Do you mean literally? You will come to know and see the moment of your demise?
Yes. Think about it - how would you choose to live your life in the face of that certain knowledge? Not an intellectual understanding, but an understanding that seeps into your bones and makes a bitter taste in your mouth.
In dealing with my own grief, where is the best place for me to start?
In dealing with your own grief issues, find what is really yours; you will be surprised at the amount of grief you are carrying for other people.
How do I do that - recap?
Yes, and then, come to understand your own mortality. Learn your death on very personal levels, know it, taste it, feel it stalking you every moment of your life. You are dying right now. Imagine what you might see through that process. There are marvelous wonders to see, dreadful things to ponder, and distances to go before you rest that final rest.
Remember, "when you stare into the abyss, the abyss also stares into you" - like floating eyes in the dark.

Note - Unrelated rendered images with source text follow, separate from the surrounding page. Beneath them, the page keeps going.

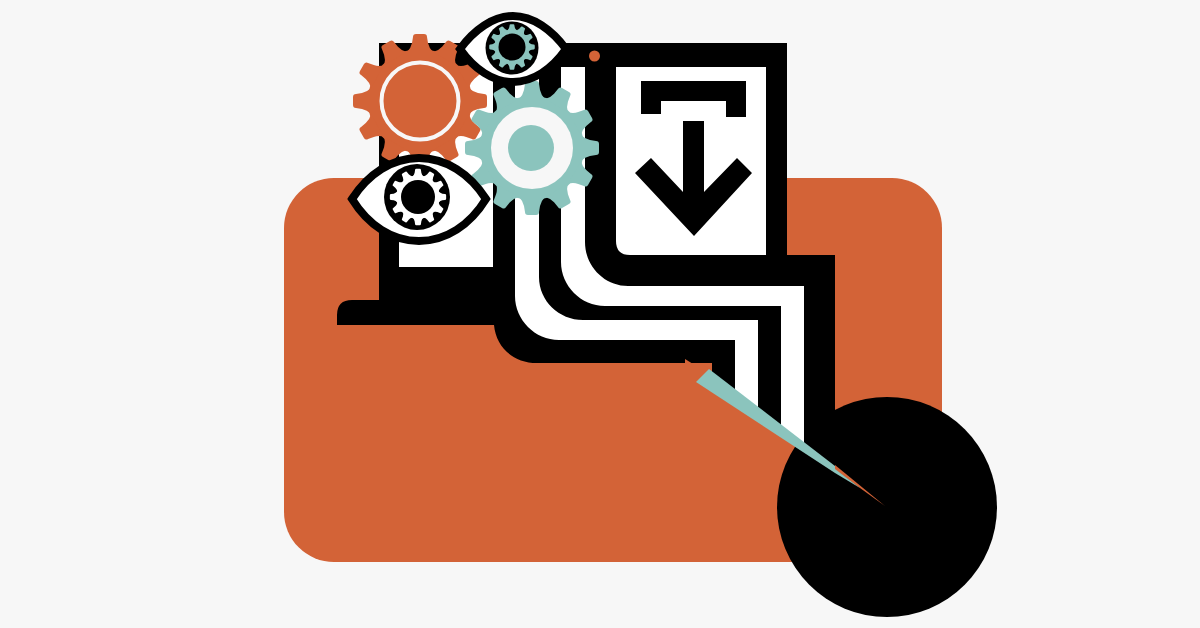
<!DOCTYPE html>
<html lang="en">
<head>
<meta charset="utf-8">
<title>Data pipeline illustration</title>
<style>
:root { --paper: #f7f7f7; --orange: #d36337; --teal: #8bc4bd; --ink: #000; --white: #fff; }
html, body { margin: 0; width: 1200px; height: 628px; overflow: hidden; background: var(--paper); }
svg { display: block; }
.paper { fill: var(--paper); }
.orange { fill: var(--orange); }
.teal { fill: var(--teal); }
.ink { fill: var(--ink); }
.white { fill: var(--white); }
.gear-ring { fill: none; stroke: var(--paper); stroke-width: 4; }
.eye-outline { fill: var(--white); stroke: var(--ink); stroke-width: 8; stroke-miterlimit: 3; }
</style>
</head>
<body>
<svg width="1200" height="628" viewBox="0 0 1200 628" role="img" aria-label="Gears and eyes on a laptop, with pipes running down to a dial">
  <defs>
    <path id="tooth" d="M-13-49Q-9-53-8-58L-7-64Q-7-67-4-67H4Q7-67 7-64L8-58Q9-53 13-49Z"/>
    <g id="tooth-trio">
      <use href="#tooth"/>
      <use href="#tooth" transform="rotate(30)"/>
      <use href="#tooth" transform="rotate(60)"/>
    </g>
    <g id="gear">
      <circle r="52"/>
      <use href="#tooth-trio"/>
      <use href="#tooth-trio" transform="rotate(90)"/>
      <use href="#tooth-trio" transform="rotate(180)"/>
      <use href="#tooth-trio" transform="rotate(270)"/>
    </g>
  </defs>

  <rect class="paper" width="1200" height="628"/>
  <rect class="orange" x="284" y="178" width="658" height="384" rx="50"/>

  <g id="dial">
    <circle class="ink" cx="887" cy="507" r="110"/>
  </g>

  <g id="machine">
    <path class="ink" d="M379 43H787V255H835V471L712 380V363H537C513 363 496 347 494 325H337V315Q337 300 352 300H379Z"/>
    <path class="orange" d="M685 359L693 364H685Z"/>
    <rect class="white" x="399" y="67" width="94" height="200"/>
    <path class="white" d="M616 67H766V255H630Q616 255 616 241Z"/>
  </g>

  <g id="pipes" class="white">
    <path d="M515 67H539V277C539 301 559 320 583 320H758V415L735 399V340H559C535 340 515 320 515 296Z"/>
    <path d="M561 67H585V242C585 266 604 286 628 286H804V446L781 430V306H605C581 306 561 286 561 262Z"/>
  </g>

  <g id="needle">
    <path class="orange" d="M712 363V372L709 369L700 363Z"/>
    <path class="teal" d="M709 369L835 466V473L696 382Z"/>
    <path class="orange" d="M835 465L885 506L835 470Z"/>
    <path class="teal" d="M835 469L860 488L835 473Z"/>
  </g>

  <g id="download" class="ink">
    <path d="M641 81H746V117H726V101H661V114H641Z"/>
    <path d="M683 121H704V192L737 158L752 173L694 236L635 173L651 158L683 192Z"/>
  </g>
  <circle class="orange" cx="594.5" cy="56" r="5.5"/>

  <g id="orange-gear" transform="translate(420 101)">
    <use href="#gear" class="orange"/>
    <circle class="gear-ring" r="38.5"/>
  </g>

  <g id="teal-gear" transform="translate(532 148)">
    <use href="#gear" class="teal"/>
    <circle class="paper" r="41"/>
    <circle class="teal" cx="-1" r="23"/>
  </g>

  <g id="upper-eye">
    <path class="eye-outline" d="M460 49C474 30 493 16 513 16S552 30 566 49C552 69 533 82 513 82S474 69 460 49Z"/>
    <circle class="ink" cx="512" cy="48" r="26.5"/>
    <use href="#gear" class="teal" transform="translate(512 47) scale(.34)"/>
    <circle class="ink" cx="512" cy="47" r="13.5"/>
  </g>

  <g id="lower-eye">
    <path class="eye-outline" d="M352 199C368 174 392 158 419 158S470 174 486 199C470 225 446 241 419 241S368 225 352 199Z"/>
    <circle class="ink" cx="417" cy="197" r="33"/>
    <use href="#gear" class="white" transform="translate(418 197) scale(.42)"/>
    <circle class="ink" cx="418" cy="197" r="17"/>
  </g>
</svg>
</body>
</html>
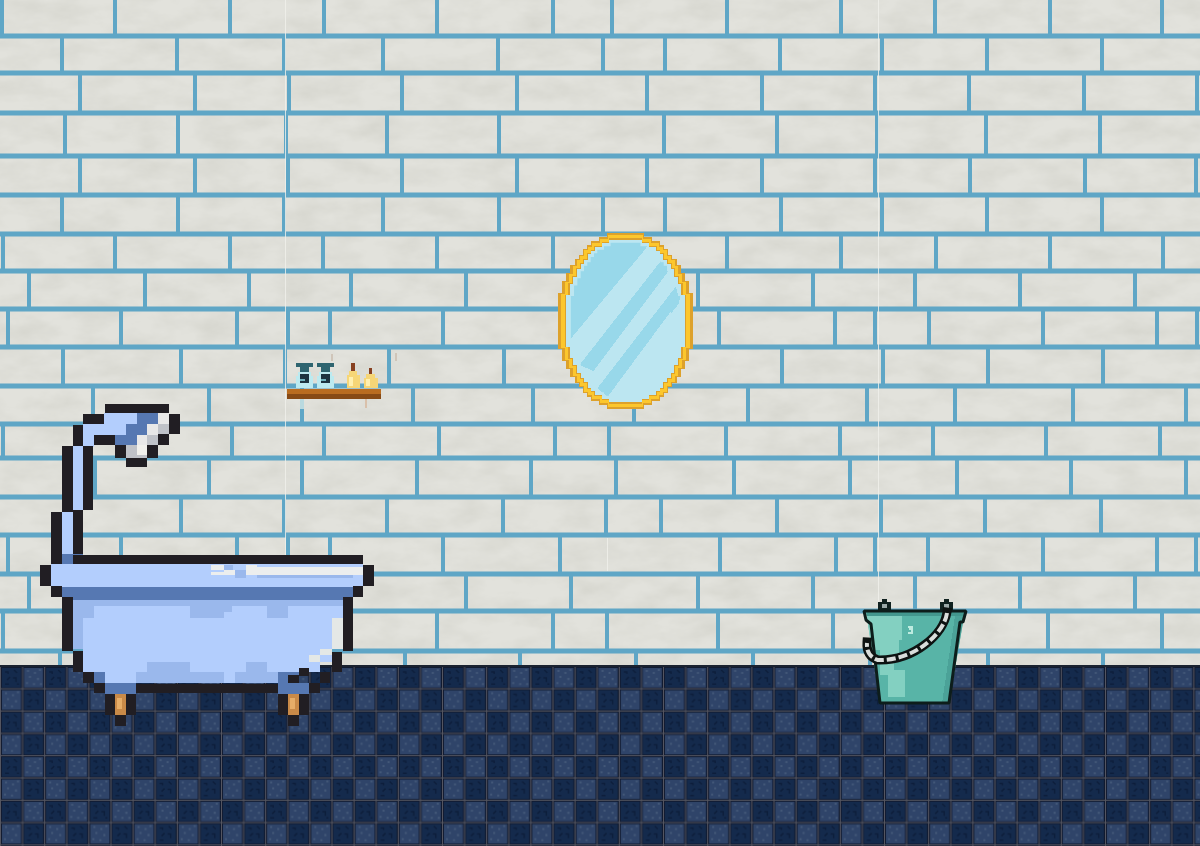
<!DOCTYPE html>
<html lang="en">
<head>
<meta charset="utf-8">
<title>Pixel bathroom</title>
<style>
:root {
  --brick: #e2e2dc; --mortar: #5fa6c6;
  --tile-dark: #142a4c; --tile-light: #2f4469; --grout: #101a30;
  --ink: #211e23; --tub: #b3cefd; --tub-mid: #9ab8ec; --tub-deep: #5678b2;
  --gold: #fcc72d; --gold-deep: #dda12b; --glass: #bce6f1; --glass-deep: #98d8ea;
  --wood: #b96c20; --wood-deep: #874a15;
  --bucket: #58b4a7; --bucket-light: #83d0c1; --bucket-deep: #43978e;
}
html, body { margin: 0; width: 1200px; height: 846px; overflow: hidden; background: var(--brick); }
svg { display: block; }
.mortar { fill: none; stroke: var(--mortar); stroke-width: 4; }
.courses { stroke-width: 5; }
.ink { fill: var(--ink); }
.tub { fill: var(--tub); }
.tub-mid { fill: var(--tub-mid); }
.tub-deep { fill: var(--tub-deep); }
.pixel { shape-rendering: crispEdges; }
</style>
</head>
<body>
<svg width="1200" height="846" viewBox="0 0 1200 846" role="img" aria-label="Pixel art bathroom with a bathtub, shelf, oval mirror and bucket">
  <defs>
    <filter id="plaster" x="0" y="0" width="100%" height="100%">
      <feTurbulence type="fractalNoise" baseFrequency=".025 .05" numOctaves="4" seed="8"/>
      <feColorMatrix values="0 0 0 0 .5  0 0 0 0 .5  0 0 0 0 .44  .5 0 0 0 -.17"/>
    </filter>
    <pattern id="tiles" y="666" width="44.2" height="44.6" patternUnits="userSpaceOnUse">
      <rect width="45" height="45" fill="var(--grout)"/>
      <path d="M0 .5H45M0 22.8H45M.5 0V45M22.6 0V45" stroke="#555660" stroke-width="1"/>
      <g id="tile-pair">
        <rect x="2" y="2" width="19" height="19.5" fill="var(--tile-dark)"/>
        <rect x="24" y="2" width="19" height="19.5" fill="var(--tile-light)"/>
        <path d="M5 6h3v2M14 4l3 3M7 14l3-3M13 12h3v4M5 18h4M17 18h2" fill="none" stroke="#0d1e3b" stroke-width="1.5"/>
        <path d="M27 5h2M34 7h2M39 4h2M29 11h2M37 13h2M26 17h2M33 18h2M40 18h2" stroke="#435878" stroke-width="2"/>
      </g>
      <g transform="translate(0 22.3)">
        <rect x="2" y="2" width="19" height="19.5" fill="var(--tile-light)"/>
        <rect x="24" y="2" width="19" height="19.5" fill="var(--tile-dark)"/>
        <path d="M27 6h3v2M36 4l3 3M29 14l3-3M35 12h3v4M27 18h4" fill="none" stroke="#0d1e3b" stroke-width="1.5"/>
        <path d="M5 5h2M12 7h2M17 4h2M7 11h2M15 13h2M4 17h2M11 18h2" stroke="#435878" stroke-width="2"/>
      </g>
    </pattern>
    <path id="oval-quarter" d="M-1 -88H18V-84H26V-80H34V-76H38V-72H42V-66H46V-62H50V-56H54V-48H58V-40H62V-28H66V1H-1Z"/>
    <g id="oval">
      <use href="#oval-quarter"/>
      <use href="#oval-quarter" transform="scale(-1 1)"/>
      <use href="#oval-quarter" transform="scale(1 -1)"/>
      <use href="#oval-quarter" transform="scale(-1 -1)"/>
    </g>
    <clipPath id="glass-clip">
      <use href="#oval-quarter" transform="scale(.83 .89)"/>
      <use href="#oval-quarter" transform="scale(-.83 .89)"/>
      <use href="#oval-quarter" transform="scale(.83 -.89)"/>
      <use href="#oval-quarter" transform="scale(-.83 -.89)"/>
    </clipPath>
    <clipPath id="bucket-clip"><path d="M866 611H965L949 703H880Z"/></clipPath>
    <g id="blue-bottle">
      <path d="M0 0H17V4H13V9H4V4H0Z" fill="#2f6570"/>
      <path d="M2 9H15V13H17V25H0V13H2Z" fill="#bceaf0"/>
      <rect x="4" y="11" width="9" height="9" fill="#1d3440"/>
      <rect x="4" y="16" width="5" height="2" fill="#6fb2bd"/>
    </g>
    <g id="tub-foot">
      <rect class="tub-deep" y="683" width="31" height="11"/>
      <path class="ink" d="M0 694H31V715H21V726H10V715H0Z"/>
      <rect x="10" y="694" width="11" height="21" fill="#c98a48"/>
      <rect x="12" y="698" width="5" height="11" fill="#e6ad68"/>
    </g>
  </defs>

  <g id="wall">
    <rect width="1200" height="668" fill="var(--brick)"/>
    <rect width="1200" height="668" filter="url(#plaster)"/>
    <path class="mortar courses" d="M0 36H1200M0 73H1200M0 113H1200M0 156H1200M0 195H1200M0 234H1200M0 271H1200M0 309H1200M0 347H1200M0 386H1200M0 424H1200M0 458H1200M0 497H1200M0 535H1200M0 574H1200M0 611H1200M0 651H1200"/>
    <g class="mortar">
      <path d="M2 0v36M115 0v36M230 0v36M324 0v36M437 0v36M553 0v36M612 0v36M727 0v36M841 0v36M935 0v36M1050 0v36M1162 0v36"/>
      <path d="M62 36v37M177 36v37M284 36v37M383 36v37M498 36v37M603 36v37M665 36v37M780 36v37M882 36v37M987 36v37M1102 36v37"/>
      <path d="M80 73v40M195 73v40M289 73v40M402 73v40M517 73v40M647 73v40M762 73v40M875 73v40M969 73v40M1084 73v40M1197 73v40"/>
      <path d="M65 113v43M178 113v43M286 113v43M387 113v43M499 113v43M664 113v43M777 113v43M877 113v43M986 113v43M1100 113v43"/>
      <path d="M80 156v39M195 156v39M288 156v39M402 156v39M517 156v39M647 156v39M762 156v39M875 156v39M970 156v39M1085 156v39M1196 156v39"/>
      <path d="M62 195v39M178 195v39M284 195v39M383 195v39M499 195v39M603 195v39M665 195v39M781 195v39M882 195v39M987 195v39M1102 195v39"/>
      <path d="M3 234v37M115 234v37M230 234v37M323 234v37M437 234v37M553 234v37M727 234v37M841 234v37M936 234v37M1050 234v37M1163 234v37"/>
      <path d="M29 271v38M145 271v38M249 271v38M351 271v38M466 271v38M698 271v38M813 271v38M915 271v38M1020 271v38M1135 271v38"/>
      <path d="M8 309v38M121 309v38M237 309v38M288 309v38M330 309v38M443 309v38M719 309v38M835 309v38M875 309v38M929 309v38M1043 309v38M1157 309v38M1197 309v38"/>
      <path d="M63 347v39M181 347v39M285 347v39M389 347v39M504 347v39M665 347v39M782 347v39M883 347v39M988 347v39M1103 347v39"/>
      <path d="M93 386v38M209 386v38M302 386v38M413 386v38M533 386v38M634 386v38M748 386v38M867 386v38M955 386v38M1073 386v38M1186 386v38"/>
      <path d="M3 424v34M118 424v34M232 424v34M324 424v34M439 424v34M555 424v34M609 424v34M726 424v34M840 424v34M933 424v34M1046 424v34M1160 424v34"/>
      <path d="M95 458v39M209 458v39M302 458v39M417 458v39M531 458v39M616 458v39M734 458v39M850 458v39M957 458v39M1071 458v39M1186 458v39"/>
      <path d="M65 497v38M181 497v38M284 497v38M387 497v38M503 497v38M606 497v38M661 497v38M777 497v38M881 497v38M985 497v38M1101 497v38"/>
      <path d="M8 535v39M121 535v39M237 535v39M288 535v39M330 535v39M443 535v39M560 535v39M720 535v39M836 535v39M875 535v39M928 535v39M1043 535v39M1157 535v39M1196 535v39"/>
      <path d="M29 574v37M351 574v37M466 574v37M571 574v37M698 574v37M813 574v37M915 574v37M1020 574v37M1135 574v37"/>
      <path d="M3 611v40M437 611v40M553 611v40M607 611v40M718 611v40M833 611v40M935 611v40M1048 611v40M1162 611v40"/>
      <path d="M60 651v15M405 651v15M520 651v15M636 651v15M753 651v15M870 651v15M988 651v15M1103 651v15"/>
    </g>
    <path id="panel-seams" d="M285.500 0V666M878.500 0V666M607.500 538V571" stroke="#f1f1ec" stroke-width="1" opacity=".8"/>
  </g>

  <g id="floor">
    <rect y="666" width="1200" height="180" fill="url(#tiles)"/>
    <rect y="665" width="1200" height="2" fill="#1a2230"/>
  </g>

  <g id="mirror" class="pixel" transform="translate(625.500 321)">
    <use href="#oval" fill="var(--gold-deep)" transform="scale(1.020 1)"/>
    <use href="#oval" fill="var(--gold)" transform="scale(.98 .98)"/>
    <use href="#oval" fill="var(--gold-deep)" transform="scale(.92 .94)"/>
    <use href="#oval" fill="var(--glass)" transform="scale(.9 .925)"/>
    <g clip-path="url(#glass-clip)" fill="var(--glass-deep)">
      <path d="M-60 -85H28L20 -72L-60 24Z"/>
      <path d="M40 -66L46 -54L-32 50L-46 44Z"/>
      <path d="M50 -34L56 -24L-18 76L-28 67Z"/>
    </g>
    <path d="M52 -28L54 -18L46 -8L43 -17Z" fill="var(--glass-deep)"/>
  </g>

  <g id="shelf" class="pixel">
    <rect x="300" y="398" width="4" height="11" fill="#b9d9df"/>
    <rect x="365" y="398" width="2" height="10" fill="#d9c0aa"/>
    <use href="#blue-bottle" x="296" y="363"/>
    <use href="#blue-bottle" x="317" y="363"/>
    <g id="yellow-bottles">
      <path d="M351 363H355V372H351ZM369 368H372V375H369Z" fill="#874020"/>
      <path d="M349 371H357V375H360V388H347V375H349ZM366 374H375V378H378V388H364V378H366Z" fill="#f6d677"/>
      <path d="M349 377H353V386H349ZM366 379H370V386H366Z" fill="#fff0b0"/>
    </g>
    <rect x="287" y="389" width="94" height="10" fill="var(--wood-deep)"/>
    <rect x="287" y="389" width="94" height="5" fill="var(--wood)"/>
    <path d="M332 354V361M395.500 353V361" stroke="#cfc5b9" stroke-width="2"/>
  </g>

  <g id="bathtub" class="pixel">
    <g id="shower">
      <path class="tub" d="M83 424H104V413H169V434H158V445H147V458H126V445H115V435H94V447H83V512H73V562H62V512H73V445H83Z"/>
      <path class="ink" d="M105 404H169V413H105ZM169 414H180V434H169ZM158 434H169V445H158ZM147 445H158V458H147ZM126 458H147V467H126ZM115 445H126V458H115ZM94 435H118V445H94ZM83 414H104V424H83ZM73 425H83V446H73ZM62 446H73V512H62ZM83 446H93V510H83ZM51 512H62V565H51ZM73 510H83V556H73Z"/>
      <path class="tub-deep" d="M137 413H158V424H147V435H126V424H137ZM115 435H137V445H115ZM62 554H83V565H62Z"/>
      <path d="M158 413H169V424H158V435H147V424H158ZM137 435H147V445H137Z" fill="#e8e8e8"/>
      <path d="M158 424H169V434H158V445H147V435H158ZM126 445H147V458H126Z" fill="#bfc2c8"/>
      <path d="M137 445H147V455H137Z" fill="#f0f0ec"/>
    </g>
    <g id="rim">
      <rect class="tub" x="51" y="564" width="312" height="24"/>
      <path class="ink" d="M73 555H363V564H73ZM363 565H374V586H363ZM353 586H363V597H353ZM40 565H51V586H40ZM51 586H62V597H51Z"/>
      <path d="M211 565H224V570H211ZM224 570H235V575H211V572H224ZM246 565H257V575H246ZM257 567H363V575H353V587H353V576H257Z" fill="#eceeee"/>
      <path class="tub-mid" d="M224 565H233V570H224ZM235 570H246V578H235ZM257 575H353V578H257Z"/>
      <path class="tub-deep" d="M62 587H353V597H62Z"/>
    </g>
    <g id="basin">
      <path class="tub" d="M73 597H343V649H332V662H320V672H299V683H105V672H83V649H73Z"/>
      <path class="tub-mid" d="M73 597H343V606H288V618H267V606H232V612H224V618H190V606H94V618H83V649H73ZM147 662H190V672H224V683H136V672H147ZM246 662H267V672H278V683H235V672H246Z"/>
      <path class="tub-deep" d="M73 597H343V600H73ZM94 672H105V683H136V690H105V683H94ZM278 672H299V683H278Z"/>
      <path d="M332 618H343V649H332V655H320V662H309V655H320V649H332Z" fill="#e4e8e6"/>
      <path class="ink" d="M62 597H73V651H62ZM73 651H83V672H73ZM83 672H94V683H83ZM94 683H105V693H94ZM136 684H278V693H136ZM343 597H353V651H343ZM332 652H342V672H332ZM320 672H330V683H320ZM309 683H320V693H309ZM299 668H309V676H299ZM288 675H299V683H288Z"/>
    </g>
    <use href="#tub-foot" x="105"/>
    <use href="#tub-foot" x="278"/>
  </g>

  <g id="bucket">
    <g id="handle-ears" class="pixel">
      <path d="M878 602H882V599H887V602H891V611H878ZM940 602H944V599H949V602H953V613H940Z" fill="#10211f"/>
      <path d="M882 604H887V608H882ZM944 604H949V608H944Z" fill="#9ba9a8"/>
    </g>
    <path d="M866 611H965L949 703H880Z" fill="var(--bucket)"/>
    <g clip-path="url(#bucket-clip)" class="pixel">
      <path d="M866 611H902V640H899V656H894V670H905V697H888V675H880V650H870Z" fill="var(--bucket-light)"/>
      <path d="M866 611H965V616H866Z" fill="var(--bucket-deep)"/>
      <path d="M955 616H965L949 703H942Z" fill="var(--bucket-deep)" opacity=".6"/>
      <path d="M908 626H913V634H908V632H911V630H909V628H908Z" fill="#bdebe0"/>
    </g>
    <path d="M864 611H966L963 622H960L949 703H880L871 624L866 620Z" fill="none" stroke="#0d1d1b" stroke-width="3" stroke-linejoin="bevel"/>
    <g id="handle" fill="none" stroke-linecap="square">
      <path d="M947 612C944 634 914 661 878 660Q866 656 867 642" stroke="#0d1312" stroke-width="9"/>
      <path d="M947 613C944 634 914 661 878 660Q866 656 867 643" stroke="#d9dddb" stroke-width="4" stroke-dasharray="9 3" stroke-linecap="butt"/>
    </g>
  </g>
</svg>
</body>
</html>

In a healing, when you release grief so that the person can process it, what can that person do to then deal appropriately with the grief? Is there a danger that the person will go back to the way they were, if they don't find a way to process these emotions?
The crying is the release. A person's energy will respond naturally to released grief and process on through; it's a natural function of our emotional bodies, but when it becomes trapped and fed long enough, it creates major problems. The idea is not to try and 'deal' with it, but to allow it to complete the natural process it's been denied. You have to allow that process to complete itself - let the tears flow - they are part of the natural cleansing of grief, sadness and depression from our emotional energy.